After the death of the King of Denmark (Brian Blessed), Prince Hamlet (Kenneth Branagh) is visited by the spirit of his father. He is told that the King's death was by no means an accident and that the King's brother Claudius (Derek Jacobi) carried out the murder to gain control of the throne. Hamlet vows to avenge his father's death.
Meanwhile, Claudius has married the late King's wife, Gertrude (Julie Christie), and is enjoying parading as the King. After Hamlet's occasional lover Ophelia (Kate Winslet) tells Claudius of Hamlet's changing attitude, Claudius worries that Hamlet is on to him.
At just over four hours long, I decided to watch Hamlet in two parts, which was perfect because of the midway Intermission. Even at the beginning of the second part there is a recap so that I can't be accused of forgetting a single thing after the day's break.
I, like most in Britain, studied Shakespeare as a part of English Literature during compulsory education. The choice of play was entirely up to teachers; some had Romeo and Juliet, others The Tempest. I was a Hamlet man, myself. I even got to watch excerpts of Kenneth Branagh's epic film and had to write an essay on it.
Now, in this review I won't bother going back to the detail of my 16-year-old days that mentioned the symbolism of a black and white floor against the otherwise colourful scenery. I certainly won't mention that Hamlet was a man with a bit of the Oedipus complex about him; and Ophelia the Electra complex. Those days are over now, and I really wonder what my teachers were telling me.
What I will say is that Hamlet is a masterpiece. Everything from the four hour run time to the picture perfect 19th Century updated scenery points to Hamlet being the epic that Branagh envisioned.
As well as directing, Branagh cast himself in the lead role, which can often lead to devastating effects due to the conflict of interests. For Branagh though, he was also surrounded by a stellar ensemble who - rightly - take some of the shine off of the role of Hamlet as they each grapple for attention.
For me, the stand out was Kate Winslet. Sure, we know her as Rose from Titanic and some of us might have seen a few of her later films, but this is pre-nearly-drowned-by-an-iceberg Winslet. The unheard-of Winslet. And she is excellent. Portraying every emotion from loved-up confusion to downright bonkers, she more than proved this wasn't just an audition for James Cameron.

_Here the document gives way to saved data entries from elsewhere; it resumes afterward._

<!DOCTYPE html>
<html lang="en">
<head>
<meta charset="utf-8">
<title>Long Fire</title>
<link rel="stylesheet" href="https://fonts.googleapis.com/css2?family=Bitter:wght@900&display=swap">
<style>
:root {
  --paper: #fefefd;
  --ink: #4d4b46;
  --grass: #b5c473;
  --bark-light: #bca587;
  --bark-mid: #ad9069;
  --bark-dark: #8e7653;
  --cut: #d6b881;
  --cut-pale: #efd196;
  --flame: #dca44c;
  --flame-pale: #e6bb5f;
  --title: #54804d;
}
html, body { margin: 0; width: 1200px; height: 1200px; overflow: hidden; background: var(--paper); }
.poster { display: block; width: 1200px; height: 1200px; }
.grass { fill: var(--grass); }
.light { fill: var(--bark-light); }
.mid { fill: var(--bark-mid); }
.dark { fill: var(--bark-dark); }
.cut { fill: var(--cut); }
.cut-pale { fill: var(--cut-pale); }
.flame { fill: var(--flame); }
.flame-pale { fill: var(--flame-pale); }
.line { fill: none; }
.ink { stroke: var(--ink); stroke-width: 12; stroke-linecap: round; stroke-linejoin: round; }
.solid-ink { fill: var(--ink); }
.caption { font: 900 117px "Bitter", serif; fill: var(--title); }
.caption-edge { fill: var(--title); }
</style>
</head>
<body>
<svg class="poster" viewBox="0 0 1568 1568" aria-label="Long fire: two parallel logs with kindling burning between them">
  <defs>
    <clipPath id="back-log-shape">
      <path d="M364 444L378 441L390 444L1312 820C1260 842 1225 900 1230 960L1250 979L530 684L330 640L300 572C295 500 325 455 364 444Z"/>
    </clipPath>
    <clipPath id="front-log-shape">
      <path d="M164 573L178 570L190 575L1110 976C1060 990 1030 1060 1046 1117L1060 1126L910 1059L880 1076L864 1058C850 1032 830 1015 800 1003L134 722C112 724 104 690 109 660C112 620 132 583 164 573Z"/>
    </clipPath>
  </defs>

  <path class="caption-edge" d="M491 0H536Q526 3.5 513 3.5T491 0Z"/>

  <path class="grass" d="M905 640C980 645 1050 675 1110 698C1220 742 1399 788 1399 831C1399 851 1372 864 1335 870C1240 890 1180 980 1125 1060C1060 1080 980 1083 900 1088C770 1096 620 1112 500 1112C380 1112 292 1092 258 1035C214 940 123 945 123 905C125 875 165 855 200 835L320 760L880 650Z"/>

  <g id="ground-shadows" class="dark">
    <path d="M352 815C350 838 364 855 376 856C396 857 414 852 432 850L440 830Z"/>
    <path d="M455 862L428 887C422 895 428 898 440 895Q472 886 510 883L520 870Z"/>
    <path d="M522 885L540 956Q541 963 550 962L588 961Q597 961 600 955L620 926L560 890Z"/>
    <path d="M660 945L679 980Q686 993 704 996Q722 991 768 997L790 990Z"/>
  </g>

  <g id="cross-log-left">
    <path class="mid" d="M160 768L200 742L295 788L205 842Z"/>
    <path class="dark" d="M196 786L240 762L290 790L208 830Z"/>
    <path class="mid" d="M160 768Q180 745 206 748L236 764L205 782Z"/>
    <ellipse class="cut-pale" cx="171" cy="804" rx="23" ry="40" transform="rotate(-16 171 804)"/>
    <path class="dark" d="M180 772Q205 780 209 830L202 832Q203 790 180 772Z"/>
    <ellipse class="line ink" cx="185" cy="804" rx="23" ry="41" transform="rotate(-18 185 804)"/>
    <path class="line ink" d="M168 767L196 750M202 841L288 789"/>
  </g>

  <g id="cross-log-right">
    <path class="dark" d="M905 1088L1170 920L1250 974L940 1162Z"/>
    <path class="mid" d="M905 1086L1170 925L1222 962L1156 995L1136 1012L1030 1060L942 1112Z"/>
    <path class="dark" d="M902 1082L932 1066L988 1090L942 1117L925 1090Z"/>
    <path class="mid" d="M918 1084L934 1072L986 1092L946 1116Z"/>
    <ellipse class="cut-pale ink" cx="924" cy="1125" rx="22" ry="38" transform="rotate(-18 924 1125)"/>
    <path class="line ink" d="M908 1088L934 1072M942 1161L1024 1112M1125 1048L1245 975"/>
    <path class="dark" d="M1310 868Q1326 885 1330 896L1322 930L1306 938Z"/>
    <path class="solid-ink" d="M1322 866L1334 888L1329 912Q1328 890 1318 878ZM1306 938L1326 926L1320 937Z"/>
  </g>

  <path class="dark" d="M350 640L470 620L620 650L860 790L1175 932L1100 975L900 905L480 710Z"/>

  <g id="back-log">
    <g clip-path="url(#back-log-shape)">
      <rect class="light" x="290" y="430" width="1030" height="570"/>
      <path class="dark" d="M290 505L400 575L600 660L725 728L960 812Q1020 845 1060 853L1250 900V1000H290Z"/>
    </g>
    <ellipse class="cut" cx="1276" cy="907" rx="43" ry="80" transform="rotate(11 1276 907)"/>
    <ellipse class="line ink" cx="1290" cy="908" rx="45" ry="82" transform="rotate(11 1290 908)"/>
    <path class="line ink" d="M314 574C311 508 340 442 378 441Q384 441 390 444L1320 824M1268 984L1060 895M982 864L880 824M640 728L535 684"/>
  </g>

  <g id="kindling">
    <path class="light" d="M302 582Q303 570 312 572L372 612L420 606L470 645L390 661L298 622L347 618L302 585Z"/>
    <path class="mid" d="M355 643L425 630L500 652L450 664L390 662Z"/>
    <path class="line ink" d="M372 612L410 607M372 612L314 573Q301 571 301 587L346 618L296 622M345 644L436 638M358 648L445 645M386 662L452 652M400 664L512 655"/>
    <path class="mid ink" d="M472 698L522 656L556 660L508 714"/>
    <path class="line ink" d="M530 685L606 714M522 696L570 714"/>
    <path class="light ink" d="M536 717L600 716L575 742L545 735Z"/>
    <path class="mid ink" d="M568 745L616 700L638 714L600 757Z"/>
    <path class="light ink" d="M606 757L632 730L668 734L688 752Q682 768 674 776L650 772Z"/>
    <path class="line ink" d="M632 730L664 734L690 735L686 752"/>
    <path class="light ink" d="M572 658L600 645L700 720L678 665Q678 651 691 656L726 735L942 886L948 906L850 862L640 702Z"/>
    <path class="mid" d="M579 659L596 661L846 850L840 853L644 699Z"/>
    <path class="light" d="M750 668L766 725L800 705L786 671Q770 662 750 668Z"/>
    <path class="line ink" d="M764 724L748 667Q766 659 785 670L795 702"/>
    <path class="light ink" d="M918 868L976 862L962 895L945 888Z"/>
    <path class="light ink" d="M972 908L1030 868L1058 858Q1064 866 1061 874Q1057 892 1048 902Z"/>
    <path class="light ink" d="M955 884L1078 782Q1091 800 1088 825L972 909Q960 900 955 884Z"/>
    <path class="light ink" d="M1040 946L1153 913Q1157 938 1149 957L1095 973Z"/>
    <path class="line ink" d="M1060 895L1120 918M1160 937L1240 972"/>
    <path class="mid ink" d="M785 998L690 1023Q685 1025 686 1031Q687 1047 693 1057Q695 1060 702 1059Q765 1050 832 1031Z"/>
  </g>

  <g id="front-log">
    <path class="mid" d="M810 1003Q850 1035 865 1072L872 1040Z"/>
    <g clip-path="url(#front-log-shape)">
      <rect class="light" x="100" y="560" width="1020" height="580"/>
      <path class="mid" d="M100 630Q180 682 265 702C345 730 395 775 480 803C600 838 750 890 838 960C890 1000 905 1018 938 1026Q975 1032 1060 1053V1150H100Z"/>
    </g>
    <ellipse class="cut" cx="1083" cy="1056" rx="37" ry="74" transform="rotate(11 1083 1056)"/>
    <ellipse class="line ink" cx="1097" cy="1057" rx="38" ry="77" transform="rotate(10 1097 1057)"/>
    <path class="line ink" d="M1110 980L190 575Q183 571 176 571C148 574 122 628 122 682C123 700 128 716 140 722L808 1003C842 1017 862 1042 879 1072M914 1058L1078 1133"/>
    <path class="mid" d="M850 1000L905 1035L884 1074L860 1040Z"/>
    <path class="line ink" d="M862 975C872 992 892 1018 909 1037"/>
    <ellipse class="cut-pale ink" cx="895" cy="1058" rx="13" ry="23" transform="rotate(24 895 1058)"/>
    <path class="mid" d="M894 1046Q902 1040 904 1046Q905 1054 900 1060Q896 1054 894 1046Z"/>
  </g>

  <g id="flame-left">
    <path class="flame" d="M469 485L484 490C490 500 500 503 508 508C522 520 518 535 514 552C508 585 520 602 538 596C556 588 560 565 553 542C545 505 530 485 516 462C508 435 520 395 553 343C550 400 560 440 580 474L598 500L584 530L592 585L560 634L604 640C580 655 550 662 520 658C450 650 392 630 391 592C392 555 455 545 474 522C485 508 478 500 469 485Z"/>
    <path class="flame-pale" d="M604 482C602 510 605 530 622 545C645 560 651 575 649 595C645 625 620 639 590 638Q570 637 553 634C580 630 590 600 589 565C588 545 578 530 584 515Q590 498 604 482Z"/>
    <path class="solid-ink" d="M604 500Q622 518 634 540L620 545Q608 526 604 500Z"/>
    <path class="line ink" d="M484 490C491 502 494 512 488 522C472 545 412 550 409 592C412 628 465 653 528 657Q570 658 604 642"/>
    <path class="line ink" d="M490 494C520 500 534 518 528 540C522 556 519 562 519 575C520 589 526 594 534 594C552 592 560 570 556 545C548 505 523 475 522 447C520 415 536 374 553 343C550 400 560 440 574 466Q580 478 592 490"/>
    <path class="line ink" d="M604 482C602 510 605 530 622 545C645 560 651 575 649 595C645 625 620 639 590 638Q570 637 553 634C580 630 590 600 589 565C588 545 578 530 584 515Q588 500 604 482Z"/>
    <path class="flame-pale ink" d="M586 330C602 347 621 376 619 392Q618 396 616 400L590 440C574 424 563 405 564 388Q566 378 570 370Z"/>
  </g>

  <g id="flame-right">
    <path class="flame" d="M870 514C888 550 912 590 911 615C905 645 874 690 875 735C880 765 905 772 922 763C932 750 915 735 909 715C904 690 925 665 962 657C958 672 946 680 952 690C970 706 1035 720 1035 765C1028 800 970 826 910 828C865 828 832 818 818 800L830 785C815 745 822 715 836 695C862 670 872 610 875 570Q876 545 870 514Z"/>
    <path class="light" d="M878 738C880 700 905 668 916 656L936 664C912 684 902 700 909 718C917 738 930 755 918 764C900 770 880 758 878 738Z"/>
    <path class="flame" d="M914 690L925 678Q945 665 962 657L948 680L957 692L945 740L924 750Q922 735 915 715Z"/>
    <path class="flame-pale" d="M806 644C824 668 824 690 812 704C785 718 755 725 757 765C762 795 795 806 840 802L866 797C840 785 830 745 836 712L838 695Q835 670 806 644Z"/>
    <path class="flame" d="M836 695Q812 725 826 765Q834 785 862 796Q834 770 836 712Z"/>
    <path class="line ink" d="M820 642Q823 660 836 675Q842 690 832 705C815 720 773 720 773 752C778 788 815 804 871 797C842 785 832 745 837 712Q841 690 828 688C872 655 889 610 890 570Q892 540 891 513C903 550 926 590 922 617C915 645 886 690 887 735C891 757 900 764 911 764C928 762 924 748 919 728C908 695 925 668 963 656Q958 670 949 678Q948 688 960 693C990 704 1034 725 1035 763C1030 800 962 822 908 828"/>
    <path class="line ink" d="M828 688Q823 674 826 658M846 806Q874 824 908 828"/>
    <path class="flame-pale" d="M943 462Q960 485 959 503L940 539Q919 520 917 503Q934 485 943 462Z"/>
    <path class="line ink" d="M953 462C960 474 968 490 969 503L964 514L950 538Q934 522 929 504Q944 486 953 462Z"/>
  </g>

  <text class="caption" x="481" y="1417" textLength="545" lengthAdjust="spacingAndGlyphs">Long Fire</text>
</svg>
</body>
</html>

The other members of the cast include Brian Blessed, who is ideal as Hamlet's father's bellowing ghost, Julie Christie acting in another epic following Dr Zhivago (she must wonder where her life has gone) and, bizarrely, Robin Williams in a brief cameo at the end. Williams' role is tragic, but I just expected him to burst out with something funny each time he spoke. I should also mention my favourite French actor, Gérard Depardieu, who appears briefly.
To be honest, with all the work that went into Hamlet and creating something that was very similar to Shakespeare's original work (with the exception of a few theatrical embellishments, thanks to flashbacks), it would be a tragedy to not give the film anything other than five stars.
Review by wizzardSS on . Film Rating: 5/5